Fans of any club, especially at the elite level of the game will always disagree on the ability of players, transfer targets etc. and those disagreements are often amplified because of social media. In the words of one hit wonder and Canadian musician, Daniel Powter, ’You’ve had a bad day’ and you vent on Twitter or a forum about West Ham’s recent inactivity in the transfer window. It’s understandable but relative to where the club has been and the players in recent windows that have arrived, there’s certainly reason to be positive.
My six a side team played in a top of the table clash on Monday, we came out with a good 3-1 win which for the first time means we are top of the league. As is the way with six a side, some of the teams we face sometimes are lacking numbers and we win fairly comfortably. However we do also encounter difficult opponents regularly. We all want to win or be successful in whatever we do, but sometimes, in the case of football beating a weaker side is not all that enjoyable or beneficial. As a team we always learn more and improve when we play better opposition and have to be more organised. My rather long winded point in relation to West Ham and the transfer window relates to six a side and facing different qualities of opposition. West Ham could probably acquire a striker for example with relative ease and not have to blow the budget but chances are fans would complain that the club haven’t been more ambitious and spent more money! Similarly, when the club pursues the likes of Maxi Gomez for a substantial fee and the saga drags on for a while, people complain that the club are punching above their weight/it is unrealistic.
Pellegrini has been vocal about his desire to push the club into the European positions. The question is, do we need a £40 million pound striker to elevate us to Europa League status? Do we actually need to be in the Europa League to attract the calibre of striker that Pellegrini wants?

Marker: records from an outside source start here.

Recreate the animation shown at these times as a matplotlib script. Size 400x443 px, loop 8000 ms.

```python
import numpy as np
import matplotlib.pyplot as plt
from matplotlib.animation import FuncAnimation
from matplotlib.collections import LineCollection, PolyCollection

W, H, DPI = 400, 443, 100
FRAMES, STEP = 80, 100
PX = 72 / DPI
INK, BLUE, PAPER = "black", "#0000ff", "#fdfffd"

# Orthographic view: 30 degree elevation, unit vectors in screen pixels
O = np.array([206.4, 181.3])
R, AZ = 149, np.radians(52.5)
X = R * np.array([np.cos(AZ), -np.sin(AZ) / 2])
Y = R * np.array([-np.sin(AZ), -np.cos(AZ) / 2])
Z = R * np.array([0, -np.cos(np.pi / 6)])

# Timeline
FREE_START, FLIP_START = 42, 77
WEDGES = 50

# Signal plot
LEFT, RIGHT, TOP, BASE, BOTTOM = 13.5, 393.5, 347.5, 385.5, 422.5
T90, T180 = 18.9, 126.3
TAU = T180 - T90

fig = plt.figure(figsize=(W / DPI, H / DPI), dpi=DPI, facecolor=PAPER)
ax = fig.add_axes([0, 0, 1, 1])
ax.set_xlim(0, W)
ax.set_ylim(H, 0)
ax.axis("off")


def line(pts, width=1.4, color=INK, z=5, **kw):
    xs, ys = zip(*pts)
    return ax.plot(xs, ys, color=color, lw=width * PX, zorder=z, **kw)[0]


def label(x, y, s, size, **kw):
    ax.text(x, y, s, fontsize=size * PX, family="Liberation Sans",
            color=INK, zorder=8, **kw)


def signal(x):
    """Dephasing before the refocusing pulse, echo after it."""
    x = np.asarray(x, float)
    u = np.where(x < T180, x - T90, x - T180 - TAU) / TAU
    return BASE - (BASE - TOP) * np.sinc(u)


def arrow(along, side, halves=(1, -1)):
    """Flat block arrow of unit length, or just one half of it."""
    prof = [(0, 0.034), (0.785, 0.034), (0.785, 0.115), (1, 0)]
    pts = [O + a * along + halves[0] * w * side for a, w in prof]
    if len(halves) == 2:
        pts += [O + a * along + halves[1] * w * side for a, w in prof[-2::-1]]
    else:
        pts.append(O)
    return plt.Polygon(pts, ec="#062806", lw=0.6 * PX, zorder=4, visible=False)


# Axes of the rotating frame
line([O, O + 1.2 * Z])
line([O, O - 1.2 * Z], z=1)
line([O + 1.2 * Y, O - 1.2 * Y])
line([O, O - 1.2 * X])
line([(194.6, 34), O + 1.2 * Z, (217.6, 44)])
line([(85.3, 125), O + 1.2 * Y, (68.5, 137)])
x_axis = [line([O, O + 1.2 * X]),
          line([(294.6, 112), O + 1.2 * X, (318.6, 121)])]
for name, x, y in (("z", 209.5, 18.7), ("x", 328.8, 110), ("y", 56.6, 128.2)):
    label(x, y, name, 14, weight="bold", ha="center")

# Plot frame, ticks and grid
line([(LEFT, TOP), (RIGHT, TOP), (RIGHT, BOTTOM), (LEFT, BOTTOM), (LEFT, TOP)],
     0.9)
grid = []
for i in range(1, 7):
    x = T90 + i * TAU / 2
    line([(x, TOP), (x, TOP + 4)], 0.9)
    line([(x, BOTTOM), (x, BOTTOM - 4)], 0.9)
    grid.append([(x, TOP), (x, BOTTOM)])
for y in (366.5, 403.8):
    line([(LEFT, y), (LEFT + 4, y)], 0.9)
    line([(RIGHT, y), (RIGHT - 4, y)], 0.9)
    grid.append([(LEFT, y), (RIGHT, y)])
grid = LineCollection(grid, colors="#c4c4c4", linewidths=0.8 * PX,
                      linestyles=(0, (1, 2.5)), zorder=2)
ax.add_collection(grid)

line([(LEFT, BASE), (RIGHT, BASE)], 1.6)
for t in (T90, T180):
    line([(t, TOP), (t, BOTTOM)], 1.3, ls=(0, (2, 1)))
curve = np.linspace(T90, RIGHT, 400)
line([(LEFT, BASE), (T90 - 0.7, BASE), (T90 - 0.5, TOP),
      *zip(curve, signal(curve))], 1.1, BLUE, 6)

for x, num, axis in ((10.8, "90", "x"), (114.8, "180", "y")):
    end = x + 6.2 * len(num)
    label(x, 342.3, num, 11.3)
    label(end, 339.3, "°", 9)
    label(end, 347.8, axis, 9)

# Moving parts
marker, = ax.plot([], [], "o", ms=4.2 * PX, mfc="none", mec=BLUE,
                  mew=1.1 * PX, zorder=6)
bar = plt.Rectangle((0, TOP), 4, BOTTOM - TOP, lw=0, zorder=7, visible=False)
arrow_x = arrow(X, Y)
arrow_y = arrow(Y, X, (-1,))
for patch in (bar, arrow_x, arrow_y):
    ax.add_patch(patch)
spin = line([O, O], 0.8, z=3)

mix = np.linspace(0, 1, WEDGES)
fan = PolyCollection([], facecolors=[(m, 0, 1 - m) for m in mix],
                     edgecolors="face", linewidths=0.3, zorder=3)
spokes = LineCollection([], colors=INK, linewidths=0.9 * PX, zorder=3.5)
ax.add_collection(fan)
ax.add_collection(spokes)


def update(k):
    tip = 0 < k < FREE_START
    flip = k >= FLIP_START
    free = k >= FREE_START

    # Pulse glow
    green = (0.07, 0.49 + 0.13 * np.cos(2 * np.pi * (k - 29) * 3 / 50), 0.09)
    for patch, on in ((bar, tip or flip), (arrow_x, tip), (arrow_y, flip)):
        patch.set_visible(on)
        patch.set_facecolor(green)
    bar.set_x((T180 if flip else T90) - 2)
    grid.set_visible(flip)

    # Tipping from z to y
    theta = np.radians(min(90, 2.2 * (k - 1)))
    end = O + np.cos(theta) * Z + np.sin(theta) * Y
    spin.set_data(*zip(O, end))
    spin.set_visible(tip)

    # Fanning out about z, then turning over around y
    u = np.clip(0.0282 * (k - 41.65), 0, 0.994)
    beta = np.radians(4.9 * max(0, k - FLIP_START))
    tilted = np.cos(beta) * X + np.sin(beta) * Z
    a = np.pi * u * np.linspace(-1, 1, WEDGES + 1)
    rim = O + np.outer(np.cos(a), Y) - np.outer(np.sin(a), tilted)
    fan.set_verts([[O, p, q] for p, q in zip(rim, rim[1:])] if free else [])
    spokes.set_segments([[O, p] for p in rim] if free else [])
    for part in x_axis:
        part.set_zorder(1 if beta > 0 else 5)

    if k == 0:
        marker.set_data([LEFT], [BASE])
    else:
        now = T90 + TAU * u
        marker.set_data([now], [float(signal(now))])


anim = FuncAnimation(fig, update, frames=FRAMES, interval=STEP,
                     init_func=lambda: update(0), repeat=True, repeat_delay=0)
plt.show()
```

I would hope that the prospect of living in London, playing in the most competitive league in the world and a handsome wage would attract a striker that could realistically play for a team already competing in Europe. Alas, I hope the club is learning from these transfer negotiations much like we learn when we play football against better footballers.
Without knowing the very specific intricacies of transfer negotiations, and having no sources close to the club, it can be frustrating deciphering what might be true and what is wildly inaccurate! The fact of the matter is regardless of which players the club sign before the window closes, negotiations will not be completed overnight given there are always various dominos which have to fall into place.

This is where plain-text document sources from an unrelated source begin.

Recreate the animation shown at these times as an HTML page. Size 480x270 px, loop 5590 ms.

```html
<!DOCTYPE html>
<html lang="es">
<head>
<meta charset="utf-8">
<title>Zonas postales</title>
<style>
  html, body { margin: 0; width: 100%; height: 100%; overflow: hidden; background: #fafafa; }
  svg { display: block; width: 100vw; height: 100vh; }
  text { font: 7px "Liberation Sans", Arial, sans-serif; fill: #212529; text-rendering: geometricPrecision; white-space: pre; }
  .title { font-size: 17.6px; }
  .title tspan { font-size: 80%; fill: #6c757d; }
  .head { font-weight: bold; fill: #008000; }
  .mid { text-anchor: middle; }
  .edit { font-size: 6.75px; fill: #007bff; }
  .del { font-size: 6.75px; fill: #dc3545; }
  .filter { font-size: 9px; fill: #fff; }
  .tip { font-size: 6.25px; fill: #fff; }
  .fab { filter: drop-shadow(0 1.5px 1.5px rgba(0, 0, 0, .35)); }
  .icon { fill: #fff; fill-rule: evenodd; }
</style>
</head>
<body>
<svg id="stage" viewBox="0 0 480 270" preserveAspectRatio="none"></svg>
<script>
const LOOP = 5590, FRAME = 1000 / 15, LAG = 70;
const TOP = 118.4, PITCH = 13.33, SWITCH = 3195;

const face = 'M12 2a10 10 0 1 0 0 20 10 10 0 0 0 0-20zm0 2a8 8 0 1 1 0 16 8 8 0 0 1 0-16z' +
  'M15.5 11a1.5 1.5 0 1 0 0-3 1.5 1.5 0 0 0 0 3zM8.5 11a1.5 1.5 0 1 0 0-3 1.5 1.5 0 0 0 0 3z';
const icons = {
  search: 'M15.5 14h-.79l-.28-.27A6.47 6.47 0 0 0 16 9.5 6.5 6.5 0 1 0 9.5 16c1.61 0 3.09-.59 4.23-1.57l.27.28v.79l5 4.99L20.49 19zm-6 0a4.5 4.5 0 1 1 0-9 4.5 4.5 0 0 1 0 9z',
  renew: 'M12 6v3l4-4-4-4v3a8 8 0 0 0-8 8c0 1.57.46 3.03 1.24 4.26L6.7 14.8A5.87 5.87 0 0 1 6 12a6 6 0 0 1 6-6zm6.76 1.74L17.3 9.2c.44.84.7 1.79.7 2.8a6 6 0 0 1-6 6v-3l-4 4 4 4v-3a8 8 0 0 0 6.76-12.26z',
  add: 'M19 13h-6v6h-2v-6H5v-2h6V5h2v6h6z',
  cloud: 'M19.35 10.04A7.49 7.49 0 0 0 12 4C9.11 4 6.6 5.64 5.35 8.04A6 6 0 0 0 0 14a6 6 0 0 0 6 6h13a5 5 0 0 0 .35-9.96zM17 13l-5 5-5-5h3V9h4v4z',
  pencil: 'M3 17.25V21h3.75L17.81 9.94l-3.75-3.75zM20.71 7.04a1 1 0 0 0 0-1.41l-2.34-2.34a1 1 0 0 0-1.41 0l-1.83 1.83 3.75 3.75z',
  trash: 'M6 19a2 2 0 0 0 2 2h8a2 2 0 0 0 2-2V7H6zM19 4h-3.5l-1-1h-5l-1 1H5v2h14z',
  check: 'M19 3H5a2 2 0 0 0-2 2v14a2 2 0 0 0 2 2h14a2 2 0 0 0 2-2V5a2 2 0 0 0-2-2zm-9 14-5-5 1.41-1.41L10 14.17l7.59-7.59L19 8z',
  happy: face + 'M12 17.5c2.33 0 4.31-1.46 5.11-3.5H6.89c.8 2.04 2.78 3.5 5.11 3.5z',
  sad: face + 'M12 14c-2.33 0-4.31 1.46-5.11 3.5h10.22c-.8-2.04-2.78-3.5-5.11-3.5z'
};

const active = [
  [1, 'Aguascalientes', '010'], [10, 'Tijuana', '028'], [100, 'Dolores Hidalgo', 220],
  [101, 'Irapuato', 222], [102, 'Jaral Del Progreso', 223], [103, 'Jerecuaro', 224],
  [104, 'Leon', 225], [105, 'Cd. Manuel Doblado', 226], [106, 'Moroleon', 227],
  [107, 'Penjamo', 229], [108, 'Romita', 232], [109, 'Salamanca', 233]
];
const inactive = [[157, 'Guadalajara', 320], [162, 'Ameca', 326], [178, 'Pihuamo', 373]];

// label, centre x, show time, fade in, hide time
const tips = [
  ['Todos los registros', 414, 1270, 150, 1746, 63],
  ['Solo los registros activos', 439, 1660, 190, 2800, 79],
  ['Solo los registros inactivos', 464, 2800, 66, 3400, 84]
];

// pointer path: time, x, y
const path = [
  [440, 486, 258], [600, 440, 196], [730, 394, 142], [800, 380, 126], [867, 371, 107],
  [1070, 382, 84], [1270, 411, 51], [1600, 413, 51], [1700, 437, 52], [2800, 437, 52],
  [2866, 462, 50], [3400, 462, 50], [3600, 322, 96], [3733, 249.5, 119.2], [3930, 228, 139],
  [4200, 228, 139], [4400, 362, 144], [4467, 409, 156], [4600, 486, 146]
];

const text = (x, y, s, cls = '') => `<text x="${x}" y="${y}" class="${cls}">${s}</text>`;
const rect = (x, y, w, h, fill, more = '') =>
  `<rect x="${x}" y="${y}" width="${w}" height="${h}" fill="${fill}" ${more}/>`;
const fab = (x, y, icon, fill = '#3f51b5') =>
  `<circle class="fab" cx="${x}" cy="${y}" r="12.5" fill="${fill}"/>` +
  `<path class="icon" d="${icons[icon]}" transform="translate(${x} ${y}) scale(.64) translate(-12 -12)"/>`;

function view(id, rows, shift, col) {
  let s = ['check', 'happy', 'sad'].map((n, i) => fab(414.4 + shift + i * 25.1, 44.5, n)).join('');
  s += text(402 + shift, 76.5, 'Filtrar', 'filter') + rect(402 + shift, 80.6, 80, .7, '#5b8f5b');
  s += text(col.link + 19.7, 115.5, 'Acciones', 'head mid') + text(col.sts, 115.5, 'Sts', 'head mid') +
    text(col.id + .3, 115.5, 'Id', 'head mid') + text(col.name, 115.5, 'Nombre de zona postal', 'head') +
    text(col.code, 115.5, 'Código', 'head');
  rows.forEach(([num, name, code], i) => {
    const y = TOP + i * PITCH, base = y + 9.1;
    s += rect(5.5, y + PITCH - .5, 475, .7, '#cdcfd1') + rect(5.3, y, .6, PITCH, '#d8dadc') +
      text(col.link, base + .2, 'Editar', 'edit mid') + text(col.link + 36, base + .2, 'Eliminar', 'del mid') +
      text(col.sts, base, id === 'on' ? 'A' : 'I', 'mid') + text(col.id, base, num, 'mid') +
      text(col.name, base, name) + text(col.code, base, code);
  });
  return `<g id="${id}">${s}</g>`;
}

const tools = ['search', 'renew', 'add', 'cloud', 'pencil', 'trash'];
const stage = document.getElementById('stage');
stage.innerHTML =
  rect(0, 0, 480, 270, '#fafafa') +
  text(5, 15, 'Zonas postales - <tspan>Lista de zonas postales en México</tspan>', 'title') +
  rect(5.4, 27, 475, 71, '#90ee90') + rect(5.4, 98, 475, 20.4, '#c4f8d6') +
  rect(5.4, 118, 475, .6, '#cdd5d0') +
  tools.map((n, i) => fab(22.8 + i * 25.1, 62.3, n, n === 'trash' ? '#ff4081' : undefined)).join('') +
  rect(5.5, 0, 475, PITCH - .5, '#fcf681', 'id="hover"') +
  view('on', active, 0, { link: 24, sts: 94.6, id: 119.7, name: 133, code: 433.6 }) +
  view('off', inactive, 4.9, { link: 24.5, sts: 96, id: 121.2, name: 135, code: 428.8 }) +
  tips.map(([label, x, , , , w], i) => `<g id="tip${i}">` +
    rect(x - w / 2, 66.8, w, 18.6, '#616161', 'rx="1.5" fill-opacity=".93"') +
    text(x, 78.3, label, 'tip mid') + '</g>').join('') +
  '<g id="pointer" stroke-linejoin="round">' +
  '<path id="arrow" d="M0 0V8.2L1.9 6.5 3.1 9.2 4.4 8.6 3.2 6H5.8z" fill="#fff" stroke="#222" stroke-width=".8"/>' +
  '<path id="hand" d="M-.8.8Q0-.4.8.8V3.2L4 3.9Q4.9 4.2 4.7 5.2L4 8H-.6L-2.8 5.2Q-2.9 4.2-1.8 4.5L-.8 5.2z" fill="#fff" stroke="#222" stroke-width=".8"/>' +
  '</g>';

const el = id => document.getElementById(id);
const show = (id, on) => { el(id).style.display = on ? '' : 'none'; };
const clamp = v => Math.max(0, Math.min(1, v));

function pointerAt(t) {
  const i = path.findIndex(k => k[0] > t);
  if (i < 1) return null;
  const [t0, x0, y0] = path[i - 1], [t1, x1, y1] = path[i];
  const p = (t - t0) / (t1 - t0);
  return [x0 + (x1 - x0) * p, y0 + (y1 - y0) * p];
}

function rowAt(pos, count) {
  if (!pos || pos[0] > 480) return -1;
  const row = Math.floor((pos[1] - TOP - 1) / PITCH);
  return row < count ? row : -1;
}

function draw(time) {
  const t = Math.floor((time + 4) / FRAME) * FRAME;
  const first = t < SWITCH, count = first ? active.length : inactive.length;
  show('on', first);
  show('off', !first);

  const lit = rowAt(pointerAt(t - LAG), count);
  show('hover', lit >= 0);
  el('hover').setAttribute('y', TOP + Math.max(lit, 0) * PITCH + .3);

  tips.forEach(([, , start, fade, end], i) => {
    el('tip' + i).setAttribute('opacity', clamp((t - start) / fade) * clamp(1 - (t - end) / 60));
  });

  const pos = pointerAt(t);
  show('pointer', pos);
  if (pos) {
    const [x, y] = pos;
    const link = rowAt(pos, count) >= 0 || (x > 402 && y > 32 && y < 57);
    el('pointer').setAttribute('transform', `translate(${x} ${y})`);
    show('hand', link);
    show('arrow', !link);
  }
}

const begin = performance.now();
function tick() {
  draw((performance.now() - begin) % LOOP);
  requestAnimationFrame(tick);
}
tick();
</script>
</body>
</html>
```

One case you could make for acquiring a slightly cheaper forward is that then the club may still have some funds to search for another holding midfielder and perhaps a left back. It will be interesting to see what happens, with the arrival of Pablo Fornals combined with the return from injury for Yarmolenko plus a more experienced Anderson, and then the likes of Lanzini and Antonio you would hope for decent goal production from them. If they can all pull their weight with regards to goals and assists and stay healthy (a lot of luck required) that certainly should reduce the pressure of Hernandez and whomever else arrives.

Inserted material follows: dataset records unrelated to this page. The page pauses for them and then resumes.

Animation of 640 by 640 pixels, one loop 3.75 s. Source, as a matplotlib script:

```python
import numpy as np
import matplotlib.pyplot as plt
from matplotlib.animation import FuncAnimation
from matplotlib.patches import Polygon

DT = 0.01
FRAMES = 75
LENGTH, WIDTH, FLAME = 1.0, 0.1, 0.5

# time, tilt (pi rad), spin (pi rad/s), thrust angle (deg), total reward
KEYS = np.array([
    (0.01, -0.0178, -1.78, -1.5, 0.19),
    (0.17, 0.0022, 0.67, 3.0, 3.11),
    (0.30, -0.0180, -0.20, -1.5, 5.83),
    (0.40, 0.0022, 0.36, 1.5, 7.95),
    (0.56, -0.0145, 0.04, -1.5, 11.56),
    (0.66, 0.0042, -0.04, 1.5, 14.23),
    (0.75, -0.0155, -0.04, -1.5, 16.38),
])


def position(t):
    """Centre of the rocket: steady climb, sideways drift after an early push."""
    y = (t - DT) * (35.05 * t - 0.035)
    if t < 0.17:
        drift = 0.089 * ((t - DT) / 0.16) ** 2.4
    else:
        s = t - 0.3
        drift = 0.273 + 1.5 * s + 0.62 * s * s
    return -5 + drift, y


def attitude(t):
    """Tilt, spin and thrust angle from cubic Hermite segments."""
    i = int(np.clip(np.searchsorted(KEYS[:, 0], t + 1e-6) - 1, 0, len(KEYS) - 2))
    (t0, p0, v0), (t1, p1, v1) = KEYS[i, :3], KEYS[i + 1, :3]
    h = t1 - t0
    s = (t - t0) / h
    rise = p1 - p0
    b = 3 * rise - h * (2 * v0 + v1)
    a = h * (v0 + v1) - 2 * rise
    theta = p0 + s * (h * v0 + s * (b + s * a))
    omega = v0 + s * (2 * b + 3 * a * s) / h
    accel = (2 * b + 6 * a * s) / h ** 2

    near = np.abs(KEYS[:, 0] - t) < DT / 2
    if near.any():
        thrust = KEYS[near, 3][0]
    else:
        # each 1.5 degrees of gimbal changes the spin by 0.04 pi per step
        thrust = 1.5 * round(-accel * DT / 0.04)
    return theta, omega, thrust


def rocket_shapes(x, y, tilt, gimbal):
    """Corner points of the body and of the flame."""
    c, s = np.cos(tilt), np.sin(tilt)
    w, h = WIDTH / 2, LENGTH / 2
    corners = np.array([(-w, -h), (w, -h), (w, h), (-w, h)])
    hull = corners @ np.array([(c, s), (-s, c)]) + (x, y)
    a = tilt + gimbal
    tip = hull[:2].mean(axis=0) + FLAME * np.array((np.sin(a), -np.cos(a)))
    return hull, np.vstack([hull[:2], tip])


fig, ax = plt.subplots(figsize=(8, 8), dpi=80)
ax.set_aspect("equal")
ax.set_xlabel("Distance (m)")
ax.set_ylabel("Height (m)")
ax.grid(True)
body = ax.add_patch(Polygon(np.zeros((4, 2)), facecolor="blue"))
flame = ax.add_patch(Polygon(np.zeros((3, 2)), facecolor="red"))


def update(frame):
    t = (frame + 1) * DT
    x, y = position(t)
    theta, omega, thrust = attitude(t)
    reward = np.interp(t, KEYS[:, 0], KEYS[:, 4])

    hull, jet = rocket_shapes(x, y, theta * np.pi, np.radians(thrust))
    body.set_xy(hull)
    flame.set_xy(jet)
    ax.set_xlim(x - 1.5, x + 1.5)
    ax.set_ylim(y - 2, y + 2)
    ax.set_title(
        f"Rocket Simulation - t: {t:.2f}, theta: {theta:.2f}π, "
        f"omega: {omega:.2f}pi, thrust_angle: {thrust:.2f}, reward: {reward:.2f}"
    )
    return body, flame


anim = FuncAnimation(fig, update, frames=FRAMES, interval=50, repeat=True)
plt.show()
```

You often have to encounter negativity when it comes to matters of football on social media, and in the case of West Ham fans I think some panic is starting to set in. Realistically, there is definitely still time to sign some good players who are attracted by Pellegrini’s project, and Husillos appears to move quickly with negotiations when a primary target is identified. There are areas of the team that could still be improved and I’m sure Pellegrini knows that, but we will be heading into this season with some exciting attacking talent and we must hope we can stay balanced while playing some positive football.